Mining

PNG Business News - July 21, 2021

Garry: MRA Evaluating K50 Billion Worth of Investments

According to managing director Jerry Garry, the Mineral Resources Authority is evaluating more than K50 billion in investments in the country. Wafi-Golpu, Frieda River, and Woodlark are among them. “We are also looking at the Central Lime and Cement,” he said. “If that project comes on-stream, it will be one of the first industrial mines ever built in the country.” Garry was speaking at a Port Moresby consultation session on the Mine and Works (Safety and Health) Bill 2021. PNG, he added, was home to some of the world's largest mines. “We have grown from strength to strength,” he said. “If you compare the Bank of PNG statistics, the mining sector alone, in terms of production, has exported over K17 billion in 2020 and 2019. “So it’s a huge industry that we are trying to regulate and manage.” Garry expressed gratitude to the industry for making safety a primary priority. “They have been taking health and safety at the workplaces very seriously,” he said. “We must not only consider (the workers) and the environment but also people living around the (areas) we operate in. “And if we are using any hazards, we must also take responsibility.” The newest mining methods in Wafi-Golpu, known as block cave mining, are one of the new things to expect, according to Garry. “New mining hazards will come with this new mining method,” he said.   Reference: The National (20 July 2021). “Authority assessing investments worth K50bil”.

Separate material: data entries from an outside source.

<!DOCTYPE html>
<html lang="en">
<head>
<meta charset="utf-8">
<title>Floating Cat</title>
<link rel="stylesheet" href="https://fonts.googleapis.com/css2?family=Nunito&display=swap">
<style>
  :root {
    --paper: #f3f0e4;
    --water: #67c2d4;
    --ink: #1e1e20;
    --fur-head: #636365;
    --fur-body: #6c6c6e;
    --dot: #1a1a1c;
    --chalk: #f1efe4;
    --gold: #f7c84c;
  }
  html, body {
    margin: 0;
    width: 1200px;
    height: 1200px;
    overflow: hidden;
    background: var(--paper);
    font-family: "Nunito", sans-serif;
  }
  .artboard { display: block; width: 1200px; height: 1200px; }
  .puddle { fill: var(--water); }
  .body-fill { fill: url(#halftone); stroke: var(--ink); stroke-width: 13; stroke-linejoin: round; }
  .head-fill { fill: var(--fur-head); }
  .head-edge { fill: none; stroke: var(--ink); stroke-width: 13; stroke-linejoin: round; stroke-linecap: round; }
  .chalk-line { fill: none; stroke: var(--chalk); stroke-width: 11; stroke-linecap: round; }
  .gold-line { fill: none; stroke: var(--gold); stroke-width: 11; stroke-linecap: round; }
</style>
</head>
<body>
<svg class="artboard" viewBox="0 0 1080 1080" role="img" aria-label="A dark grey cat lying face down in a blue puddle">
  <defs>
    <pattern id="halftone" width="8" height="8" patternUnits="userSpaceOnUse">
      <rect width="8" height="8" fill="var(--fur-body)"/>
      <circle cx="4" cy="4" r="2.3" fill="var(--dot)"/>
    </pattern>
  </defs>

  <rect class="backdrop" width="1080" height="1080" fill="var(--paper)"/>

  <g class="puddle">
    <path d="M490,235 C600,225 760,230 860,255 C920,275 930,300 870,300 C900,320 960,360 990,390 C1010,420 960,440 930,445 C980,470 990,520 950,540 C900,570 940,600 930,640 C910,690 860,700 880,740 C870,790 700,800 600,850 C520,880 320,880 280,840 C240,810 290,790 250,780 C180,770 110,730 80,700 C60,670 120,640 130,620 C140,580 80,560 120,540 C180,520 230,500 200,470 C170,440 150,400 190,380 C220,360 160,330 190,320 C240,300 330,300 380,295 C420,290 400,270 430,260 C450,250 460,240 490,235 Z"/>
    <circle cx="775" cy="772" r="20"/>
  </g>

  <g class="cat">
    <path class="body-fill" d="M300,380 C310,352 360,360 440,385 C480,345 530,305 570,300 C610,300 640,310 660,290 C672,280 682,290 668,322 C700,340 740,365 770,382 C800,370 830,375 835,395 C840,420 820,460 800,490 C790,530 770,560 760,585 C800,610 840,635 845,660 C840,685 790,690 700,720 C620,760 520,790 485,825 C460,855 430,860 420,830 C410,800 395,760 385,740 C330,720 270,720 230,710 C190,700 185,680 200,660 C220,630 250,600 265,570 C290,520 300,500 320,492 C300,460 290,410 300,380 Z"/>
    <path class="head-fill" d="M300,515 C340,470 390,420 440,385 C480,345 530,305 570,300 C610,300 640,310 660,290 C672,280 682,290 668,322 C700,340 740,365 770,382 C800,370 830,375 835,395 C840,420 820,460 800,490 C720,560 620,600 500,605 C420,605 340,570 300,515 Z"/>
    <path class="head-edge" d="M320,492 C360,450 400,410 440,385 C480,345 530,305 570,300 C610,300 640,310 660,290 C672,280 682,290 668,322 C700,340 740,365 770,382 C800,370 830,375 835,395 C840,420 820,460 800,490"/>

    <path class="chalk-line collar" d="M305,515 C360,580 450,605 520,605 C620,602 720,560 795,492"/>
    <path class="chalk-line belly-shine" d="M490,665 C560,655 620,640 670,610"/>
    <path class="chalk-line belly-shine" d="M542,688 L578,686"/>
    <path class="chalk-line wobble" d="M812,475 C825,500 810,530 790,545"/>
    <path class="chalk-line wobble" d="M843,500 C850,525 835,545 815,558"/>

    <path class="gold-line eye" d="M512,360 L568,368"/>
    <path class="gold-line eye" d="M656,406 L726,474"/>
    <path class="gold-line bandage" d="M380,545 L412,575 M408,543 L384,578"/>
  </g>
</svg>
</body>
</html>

Join Papua New Guinea's

Business Community

Be the "First" to get our exclusive Digital Magazine & Weekly Newsletter.